Along with an abundance of audio lectures, guest speakers are invited to visit every year and share their expertise and experience with the community. The monastery also holds a one-hour sitting and walking meditation program every Sunday that ends with the Sharing of Merits, intended to strengthen mindfulness, awareness, and compassion. Lastly, Bodhi Monastery plays a substantial role in giving back to their local community. Laypeople devote their time to a weekly food pantry in addition to providing clothing and emergency aid to the less fortunate. Additionally, some also spend time translating Chinese Buddhist texts into English for the rest of the organization, including texts written by Master Jen-Chen and Master Yin-Shun themselves. Overall, the monastery implements a wide range of programs and charitable opportunities to engage their members in throughout each week, developing a tight-knit community in the process.
Bodhi Monastery strikes a balance of both major branches of Buddhism and continues to make a notable impact within New Jersey’s community. The center looks to grant all Americans with opportunities to gain knowledge, understanding, and perspective on life and oneself through Buddhist practices. Throughout its nearly 20 years in existence, the monastery continues supporting the integration of Buddhist values into a daily lifestyle in order to encourage people of all backgrounds to join the community. The Bodhi Monastery continues to play a critical role in expanding the presence of Buddhism in other nations and fostering the spread of fundamental Buddhist practices to Western communities.
“Bodhi Monastery Buddhist Dharma Discussion.” Meetup.

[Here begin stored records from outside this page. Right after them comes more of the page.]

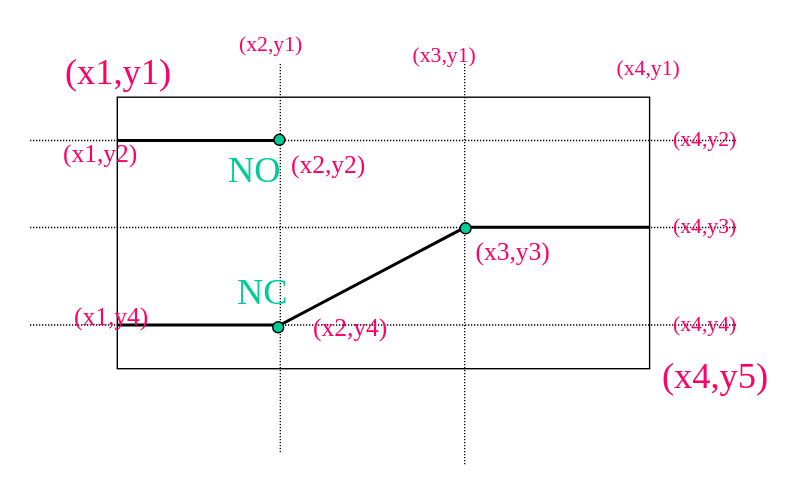
<!DOCTYPE html>
<html lang="en">
<head>
<meta charset="utf-8">
<title>Changeover contact coordinates</title>
<style>
:root {
  --paper: #ffffff;
  --ink: #000000;
  --coordinate: #ff0066;
  --contact: #00cc99;
}
* { box-sizing: border-box; }
html, body { margin: 0; overflow: hidden; }
.diagram {
  position: relative;
  width: 801px;
  height: 494px;
  overflow: hidden;
  background: var(--paper);
  font-family: "Liberation Serif", serif;
}
.wiring { position: absolute; inset: 0; display: block; }
.guides { stroke: var(--ink); stroke-width: 1.3; stroke-dasharray: 1.3 1.7; }
.frame { fill: none; stroke: var(--ink); stroke-width: 1.4; }
.wires { fill: none; stroke: var(--ink); stroke-width: 3; }
.terminals { fill: var(--contact); stroke: var(--ink); stroke-width: 1.4; }
/* --x is the left edge, --y the text baseline */
.label {
  position: absolute;
  left: var(--x);
  top: calc(var(--y) - 0.8375em);
  line-height: 1;
  white-space: nowrap;
  color: var(--coordinate);
}
.corner { font-size: 36.4px; }
.point { font-size: 25.5px; }
.axis { font-size: 21.7px; }
.contact { font-size: 36.4px; color: var(--contact); }
</style>
</head>
<body>
<main class="diagram">
  <svg class="wiring" width="801" height="494" viewBox="0 0 801 494" role="img" aria-label="Changeover contact inside a frame with guide lines">
    <g class="guides">
      <line x1="30" y1="140.5" x2="736" y2="140.5"/>
      <line x1="30" y1="227.5" x2="736" y2="227.5"/>
      <line x1="30" y1="325" x2="736" y2="325"/>
      <line x1="280.3" y1="64" x2="280.3" y2="454"/>
      <line x1="464.7" y1="64" x2="464.7" y2="465"/>
    </g>
    <rect class="frame" x="117.3" y="97.2" width="532.3" height="271.5"/>
    <g class="wires">
      <line x1="117" y1="140.5" x2="280" y2="140.5"/>
      <polyline points="117,325 280,325 465,227.3 650,227.3"/>
    </g>
    <g class="terminals">
      <circle cx="279.4" cy="139.8" r="5.5"/>
      <circle cx="465.6" cy="228.3" r="5.5"/>
      <circle cx="278.2" cy="327.3" r="5.5"/>
    </g>
  </svg>

  <span class="label corner" style="--x:65px;--y:84px">(x1,y1)</span>
  <span class="label corner" style="--x:662px;--y:388px">(x4,y5)</span>

  <span class="label axis" style="--x:239px;--y:52px">(x2,y1)</span>
  <span class="label axis" style="--x:412.5px;--y:63px">(x3,y1)</span>
  <span class="label axis" style="--x:616.5px;--y:76px">(x4,y1)</span>
  <span class="label axis" style="--x:673px;--y:147px">(x4,y2)</span>
  <span class="label axis" style="--x:673px;--y:234px">(x4,y3)</span>
  <span class="label axis" style="--x:673px;--y:332px">(x4,y4)</span>

  <span class="label point" style="--x:63px;--y:162px">(x1,y2)</span>
  <span class="label point" style="--x:291px;--y:173px">(x2,y2)</span>
  <span class="label point" style="--x:475.5px;--y:260px">(x3,y3)</span>
  <span class="label point" style="--x:74px;--y:325px">(x1,y4)</span>
  <span class="label point" style="--x:313px;--y:336px">(x2,y4)</span>

  <span class="label contact" style="--x:228px;--y:182px">NO</span>
  <span class="label contact" style="--x:237px;--y:304px">NC</span>
</main>
</body>
</html>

Meetup, 21 Jul 2016. https://www.meetup.com/Bodhi-Monastery/photos/27136778/. 3 Dec 2018.
“Differences Between Theravada and Mahayana Buddhism.”Basic Buddhism: The Theory of Karma, BDEA/BuddhaNet, n.d., www.buddhanet.net/e-learning/snapshot02.htm. 1 Dec 2018.
“Discover How Buddhism Can Improve Your Life & The World.” BODHI MONASTERY. Bodhi Monastery, n.d., http://www.bodhimonastery.org. 30 Nov 2018.

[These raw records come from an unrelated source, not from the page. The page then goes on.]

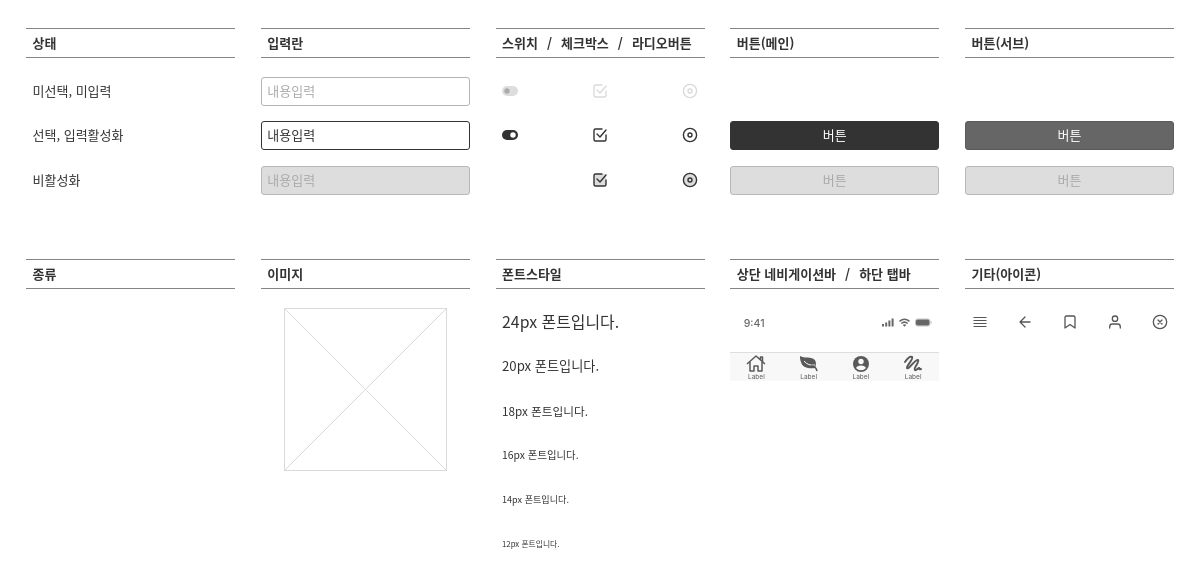
<!DOCTYPE html>
<html lang="ko">
<head>
<meta charset="utf-8">
<title>UI 스타일 가이드</title>
<style>
:root {
  --ink: #333333;
  --sub: #666666;
  --rule: #858585;
  --muted: #aaaaaa;
  --faint: #dadada;
  --disabled: #dddddd;
  --bar: #f8f8f8;
}
* { box-sizing: border-box; margin: 0; padding: 0; }
body {
  width: 1200px; height: 587px; overflow: hidden; background: #fff; color: var(--ink);
  font: 400 13px/27px "Noto Sans CJK KR", "Noto Sans", sans-serif;
  padding: 28px 26px 0; white-space: nowrap;
}
svg { display: block; fill: none; stroke: currentColor; flex: none; }
.defs { position: absolute; }
.board { display: grid; grid-template-columns: repeat(5, 209px); justify-content: space-between; }
.states { height: 231px; }
h2 {
  display: flex; gap: 9px; height: 30px; margin-bottom: 19px; padding-left: 6.5px;
  border: solid var(--rule); border-width: 1px 0;
  font-size: 13px; font-weight: 700; line-height: 27px;
}
.stack { display: grid; grid-template-rows: repeat(3, 29px); grid-auto-rows: 29px; row-gap: 15.4px; }
.name { padding-left: 6.5px; }
.field, .button { border: 1px solid var(--ink); border-radius: 3px; line-height: 25px; }
.field { padding-left: 5.5px; }
.field.empty { border-color: #b4b4b4; color: var(--muted); }
.off, .field.off { background: var(--disabled); border-color: #b8b8b8; color: var(--muted); }
.button { text-align: center; }
.button.main { background: var(--ink); color: #fff; grid-row: 2; }
.button.serve { background: var(--sub); border-color: #5a5a5a; color: #fff; grid-row: 2; }
.button.off { grid-row: 3; }
.controls { display: flex; justify-content: space-between; align-items: center; height: 28px; padding: 0 7px 0 6px; }
.controls.idle { color: var(--faint); }
.controls .blank { width: 16px; }
.placeholder { margin: 0 auto; color: var(--faint); }
.t24 { font-size: 15.9px; }
.t20 { font-size: 13.2px; }
.t18 { font-size: 11.7px; }
.t16 { font-size: 10.4px; }
.t14 { font-size: 9.1px; }
.t12 { font-size: 7.8px; }
.status { display: flex; align-items: center; gap: 4px; height: 29px; padding: 0 7px 0 13.5px; color: var(--sub); }
.time { margin-right: auto; font: 500 10.5px/29px Inter, sans-serif; padding-top: 1px; }
.tabs {
  display: grid; grid-template-columns: repeat(4, 1fr); height: 29px; margin-top: 15px;
  background: var(--bar); border-top: 1px solid #dedede; color: #5a5a5a;
}
.tab { display: flex; flex-direction: column; align-items: center; padding-top: 1px; font: 400 6.5px/8px Inter, sans-serif; }
.icons { display: flex; justify-content: space-between; align-items: center; height: 28px; padding: 0 6.5px; color: #555; }
</style>
</head>
<body>
<svg class="defs" width="0" height="0" aria-hidden="true">
  <defs>
    <g id="check" stroke-width="1.4" stroke-linecap="round" stroke-linejoin="round">
      <path d="M10 2H3.5Q2 2 2 3.5V12.5Q2 14 3.5 14H12.5Q14 14 14 12.5V8"/>
      <path d="M5 7L8 10L14 3" />
    </g>
    <g id="radio" stroke-width="1.4">
      <circle cx="8" cy="8" r="6.6"/>
      <circle cx="8" cy="8" r="2"/>
    </g>
  </defs>
</svg>

<section class="board states">
  <article>
    <h2>상태</h2>
    <div class="stack">
      <p class="name">미선택, 미입력</p>
      <p class="name">선택, 입력활성화</p>
      <p class="name">비활성화</p>
    </div>
  </article>
  <article>
    <h2>입력란</h2>
    <div class="stack">
      <div class="field empty">내용입력</div>
      <div class="field">내용입력</div>
      <div class="field off">내용입력</div>
    </div>
  </article>
  <article>
    <h2><span>스위치</span><span>/</span><span>체크박스</span><span>/</span><span>라디오버튼</span></h2>
    <div class="stack">
      <div class="controls idle">
        <svg width="16" height="16"><rect x="0" y="3" width="16" height="10" rx="5" fill="#dddddd" stroke="none"/><circle cx="5" cy="8" r="2.7" fill="#aaaaaa" stroke="none"/></svg>
        <svg width="16" height="16"><use href="#check"/></svg>
        <svg width="16" height="16"><use href="#radio"/></svg>
      </div>
      <div class="controls">
        <svg width="16" height="16"><rect x="0" y="3" width="16" height="10" rx="5" fill="#333333" stroke="none"/><circle cx="11" cy="8" r="2.7" fill="#ffffff" stroke="none"/></svg>
        <svg width="16" height="16"><use href="#check"/></svg>
        <svg width="16" height="16"><use href="#radio"/></svg>
      </div>
      <div class="controls">
        <span class="blank"></span>
        <svg width="16" height="16"><rect x="2" y="2" width="12" height="12" rx="1" fill="#dddddd" stroke="none"/><use href="#check"/></svg>
        <svg width="16" height="16"><circle cx="8" cy="8" r="6" fill="#dddddd" stroke="none"/><use href="#radio"/></svg>
      </div>
    </div>
  </article>
  <article>
    <h2>버튼(메인)</h2>
    <div class="stack">
      <div class="button main">버튼</div>
      <div class="button off">버튼</div>
    </div>
  </article>
  <article>
    <h2>버튼(서브)</h2>
    <div class="stack">
      <div class="button serve">버튼</div>
      <div class="button off">버튼</div>
    </div>
  </article>
</section>

<section class="board kinds">
  <article>
    <h2>종류</h2>
  </article>
  <article>
    <h2>이미지</h2>
    <svg class="placeholder" width="163" height="163" role="img" aria-label="이미지 자리">
      <rect x="0.5" y="0.5" width="162" height="162"/>
      <path d="M0 0L163 163M163 0L0 163"/>
    </svg>
  </article>
  <article>
    <h2>폰트스타일</h2>
    <div class="stack">
      <p class="name t24">24px 폰트입니다.</p>
      <p class="name t20">20px 폰트입니다.</p>
      <p class="name t18">18px 폰트입니다.</p>
      <p class="name t16">16px 폰트입니다.</p>
      <p class="name t14">14px 폰트입니다.</p>
      <p class="name t12">12px 폰트입니다.</p>
    </div>
  </article>
  <article>
    <h2><span>상단 네비게이션바</span><span>/</span><span>하단 탭바</span></h2>
    <div class="status">
      <span class="time">9:41</span>
      <svg width="13" height="9" stroke-width="2"><path d="M2 8.5V6M5.2 8.5V4.5M8.4 8.5V2.5M11.6 8.5V0.5"/></svg>
      <svg width="13" height="9" stroke-width="1.5"><path d="M1.5 3.4Q6.5 -1 11.5 3.4M3.3 5.5Q6.5 2.8 9.7 5.5"/><path d="M4.8 7Q6.5 5.7 8.2 7L6.5 8.7Z" fill="currentColor" stroke="none"/></svg>
      <svg width="17" height="9"><rect x="0.5" y="1" width="14.5" height="7" rx="2" stroke="#c4c4c4"/><rect x="1.5" y="2" width="12.5" height="5" rx="1" fill="currentColor"/><path d="M16.3 3.5V5.5" stroke="#c4c4c4"/></svg>
    </div>
    <nav class="tabs">
      <div class="tab">
        <svg width="20" height="19" stroke-width="1.5" stroke-linejoin="round"><path d="M1 10L10 2L19 10M4 8V17H8V12H12V17H16V8M14.5 5.5V3H16.5V7.5"/></svg>
        <span>Label</span>
      </div>
      <div class="tab">
        <svg width="20" height="19"><path d="M1 2C4 4 8 3 12 4C17 5 18 9 16 14C11 15 3 14 2 8C1 6 1 4 1 2Z" fill="currentColor" stroke="none"/><path d="M5 7Q9 12 16 11" stroke="#f8f8f8"/><path d="M12 12Q17 12 18 17" stroke-width="1.6"/></svg>
        <span>Label</span>
      </div>
      <div class="tab">
        <svg width="20" height="19"><circle cx="10" cy="10" r="8" fill="currentColor" stroke="none"/><circle cx="10" cy="7.5" r="2.7" fill="#f8f8f8" stroke="none"/><path d="M5 14Q6 11.5 10 11.5T15 14Q13 16.2 10 16.2T5 14Z" fill="#f8f8f8" stroke="none"/></svg>
        <span>Label</span>
      </div>
      <div class="tab">
        <svg width="20" height="19" stroke-width="2" stroke-linecap="round" stroke-linejoin="round"><path d="M2 8C4 5 7 2 9 3C11 5 3 12 4 14C6 16 12 5 15 6C17 8 10 14 12 16C13 17 15 14 16 14C17 14 16 16 18 15"/></svg>
        <span>Label</span>
      </div>
    </nav>
  </article>
  <article>
    <h2>기타(아이콘)</h2>
    <div class="icons">
      <svg width="16" height="16" stroke-width="1.2"><path d="M1.5 3.5H14.5M1.5 6.5H14.5M1.5 9.5H14.5M1.5 12.5H14.5"/></svg>
      <svg width="16" height="16" stroke-width="1.3" stroke-linecap="round" stroke-linejoin="round"><path d="M13 8H3M8 3L3 8L8 13"/></svg>
      <svg width="16" height="16" stroke-width="1.3" stroke-linejoin="round"><path d="M3 14V3.5Q3 2 4.5 2H11.5Q13 2 13 3.5V14L8 10.5Z"/></svg>
      <svg width="16" height="16" stroke-width="1.3" stroke-linecap="round"><circle cx="8" cy="4.7" r="2.7"/><path d="M2.7 14V12.7Q2.7 10 5.4 10H10.6Q13.3 10 13.3 12.7V14"/></svg>
      <svg width="16" height="16" stroke-width="1.3" stroke-linecap="round"><circle cx="8" cy="8" r="6.7"/><path d="M6 6L10 10M10 6L6 10"/></svg>
    </div>
  </article>
</section>
</body>
</html>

Nanamoli, Bhikku and Bhikku Bodhi. “The Middle Length Discourses of the Buddha.” Lirs.ru. N.d., http://lirs.ru/lib/sutra/The_Middle_Length_Discourses(Majjhima_Nikaya), Nanamoli,Bodhi,1995.pdf. 1 Dec 2018.